» **EXERCISE INSTRUCTIONS**
If a line in the records below contains the word "until", return that line.
### EXTRACTED RECORDS ###
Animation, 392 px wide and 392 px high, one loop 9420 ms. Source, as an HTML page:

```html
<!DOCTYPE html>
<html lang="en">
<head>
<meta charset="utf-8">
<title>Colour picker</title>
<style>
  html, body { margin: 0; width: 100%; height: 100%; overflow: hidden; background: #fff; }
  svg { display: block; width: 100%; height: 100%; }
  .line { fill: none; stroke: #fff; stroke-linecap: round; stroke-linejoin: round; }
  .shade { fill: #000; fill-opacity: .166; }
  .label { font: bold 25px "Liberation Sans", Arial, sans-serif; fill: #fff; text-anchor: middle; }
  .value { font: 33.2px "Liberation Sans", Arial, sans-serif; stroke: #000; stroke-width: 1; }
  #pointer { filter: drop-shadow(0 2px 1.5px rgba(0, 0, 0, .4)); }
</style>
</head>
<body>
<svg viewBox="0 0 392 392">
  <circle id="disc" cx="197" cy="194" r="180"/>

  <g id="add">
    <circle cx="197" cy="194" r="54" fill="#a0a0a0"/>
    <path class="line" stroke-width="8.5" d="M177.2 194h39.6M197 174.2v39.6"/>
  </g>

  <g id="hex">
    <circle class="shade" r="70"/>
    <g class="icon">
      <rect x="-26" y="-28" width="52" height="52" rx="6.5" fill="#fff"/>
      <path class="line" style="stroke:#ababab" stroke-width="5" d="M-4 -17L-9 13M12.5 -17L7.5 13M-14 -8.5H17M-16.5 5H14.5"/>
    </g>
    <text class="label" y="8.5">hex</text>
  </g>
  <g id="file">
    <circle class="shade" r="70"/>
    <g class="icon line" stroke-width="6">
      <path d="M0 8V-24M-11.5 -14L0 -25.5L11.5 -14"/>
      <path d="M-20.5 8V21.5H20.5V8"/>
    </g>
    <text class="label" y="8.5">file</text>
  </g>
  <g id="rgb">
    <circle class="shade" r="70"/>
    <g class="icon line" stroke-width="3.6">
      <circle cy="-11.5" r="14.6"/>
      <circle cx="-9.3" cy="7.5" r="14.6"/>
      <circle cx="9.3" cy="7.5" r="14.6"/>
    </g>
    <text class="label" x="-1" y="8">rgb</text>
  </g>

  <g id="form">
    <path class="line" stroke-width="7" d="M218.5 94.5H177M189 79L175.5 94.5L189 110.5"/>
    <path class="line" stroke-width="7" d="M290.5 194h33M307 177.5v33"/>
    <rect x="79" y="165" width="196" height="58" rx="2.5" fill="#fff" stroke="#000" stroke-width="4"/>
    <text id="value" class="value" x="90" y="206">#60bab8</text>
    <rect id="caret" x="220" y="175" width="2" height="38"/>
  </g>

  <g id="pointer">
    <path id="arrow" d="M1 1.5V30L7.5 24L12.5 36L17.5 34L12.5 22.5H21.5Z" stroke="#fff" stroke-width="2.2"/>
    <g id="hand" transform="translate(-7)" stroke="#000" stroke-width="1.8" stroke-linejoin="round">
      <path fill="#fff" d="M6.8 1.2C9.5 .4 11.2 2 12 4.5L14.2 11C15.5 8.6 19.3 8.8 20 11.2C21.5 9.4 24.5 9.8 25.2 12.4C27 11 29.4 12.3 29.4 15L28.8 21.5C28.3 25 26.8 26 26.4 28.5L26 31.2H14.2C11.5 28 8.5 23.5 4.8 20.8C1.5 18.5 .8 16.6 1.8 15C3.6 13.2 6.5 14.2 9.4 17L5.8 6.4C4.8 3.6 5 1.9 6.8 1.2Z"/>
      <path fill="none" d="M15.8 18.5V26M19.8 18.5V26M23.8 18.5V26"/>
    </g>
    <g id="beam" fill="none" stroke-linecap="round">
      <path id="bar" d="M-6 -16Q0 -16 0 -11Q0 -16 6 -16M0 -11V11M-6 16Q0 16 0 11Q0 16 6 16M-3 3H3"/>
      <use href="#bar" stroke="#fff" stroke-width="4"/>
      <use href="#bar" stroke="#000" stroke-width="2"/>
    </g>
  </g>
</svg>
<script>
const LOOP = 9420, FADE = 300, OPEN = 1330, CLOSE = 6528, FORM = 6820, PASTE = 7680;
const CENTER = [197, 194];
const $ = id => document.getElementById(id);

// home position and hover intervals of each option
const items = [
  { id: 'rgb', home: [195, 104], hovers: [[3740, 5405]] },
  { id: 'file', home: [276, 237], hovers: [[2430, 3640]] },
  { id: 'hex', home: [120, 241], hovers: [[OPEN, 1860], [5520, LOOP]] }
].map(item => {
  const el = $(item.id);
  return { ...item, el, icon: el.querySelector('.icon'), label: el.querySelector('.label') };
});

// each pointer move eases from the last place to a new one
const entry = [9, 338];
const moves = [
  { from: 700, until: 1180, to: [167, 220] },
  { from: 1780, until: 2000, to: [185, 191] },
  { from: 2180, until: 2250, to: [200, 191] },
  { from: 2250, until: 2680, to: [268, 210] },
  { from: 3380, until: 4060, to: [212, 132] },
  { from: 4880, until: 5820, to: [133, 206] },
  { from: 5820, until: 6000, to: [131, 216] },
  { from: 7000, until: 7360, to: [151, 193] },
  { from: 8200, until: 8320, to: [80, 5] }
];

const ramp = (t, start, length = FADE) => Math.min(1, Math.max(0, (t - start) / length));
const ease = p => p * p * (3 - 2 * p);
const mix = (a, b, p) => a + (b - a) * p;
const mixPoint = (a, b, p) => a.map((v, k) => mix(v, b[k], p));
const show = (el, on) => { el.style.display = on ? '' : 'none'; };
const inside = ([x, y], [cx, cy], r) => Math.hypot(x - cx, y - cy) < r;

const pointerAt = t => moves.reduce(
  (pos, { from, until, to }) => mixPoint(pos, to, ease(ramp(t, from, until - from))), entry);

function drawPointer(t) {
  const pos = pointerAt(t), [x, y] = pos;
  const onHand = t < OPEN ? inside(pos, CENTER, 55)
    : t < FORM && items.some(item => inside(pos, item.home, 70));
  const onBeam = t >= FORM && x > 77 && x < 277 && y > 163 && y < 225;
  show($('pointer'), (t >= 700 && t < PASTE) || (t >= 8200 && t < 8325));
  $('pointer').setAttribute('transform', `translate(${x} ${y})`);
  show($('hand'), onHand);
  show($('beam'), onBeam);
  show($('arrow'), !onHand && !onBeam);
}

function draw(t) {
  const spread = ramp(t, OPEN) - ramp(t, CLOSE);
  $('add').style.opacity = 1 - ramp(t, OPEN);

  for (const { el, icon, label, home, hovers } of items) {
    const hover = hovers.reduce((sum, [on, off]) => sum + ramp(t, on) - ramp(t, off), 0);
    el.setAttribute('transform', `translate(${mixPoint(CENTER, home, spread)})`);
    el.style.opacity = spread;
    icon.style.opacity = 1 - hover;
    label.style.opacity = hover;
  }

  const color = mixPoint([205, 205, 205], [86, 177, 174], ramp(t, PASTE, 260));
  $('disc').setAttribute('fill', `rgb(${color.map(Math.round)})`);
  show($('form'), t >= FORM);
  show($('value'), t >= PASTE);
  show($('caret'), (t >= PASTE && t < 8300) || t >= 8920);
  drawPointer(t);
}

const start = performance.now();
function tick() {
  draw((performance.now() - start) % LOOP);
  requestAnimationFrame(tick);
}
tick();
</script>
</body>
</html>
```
###
» **WRITTEN REPLY**
  { from: 700, until: 1180, to: [167, 220] },
  { from: 1780, until: 2000, to: [185, 191] },
  { from: 2180, until: 2250, to: [200, 191] },
  { from: 2250, until: 2680, to: [268, 210] },
  { from: 3380, until: 4060, to: [212, 132] },
  { from: 4880, until: 5820, to: [133, 206] },
  { from: 5820, until: 6000, to: [131, 216] },
  { from: 7000, until: 7360, to: [151, 193] },
  { from: 8200, until: 8320, to: [80, 5] }
  (pos, { from, until, to }) => mixPoint(pos, to, ease(ramp(t, from, until - from))), entry);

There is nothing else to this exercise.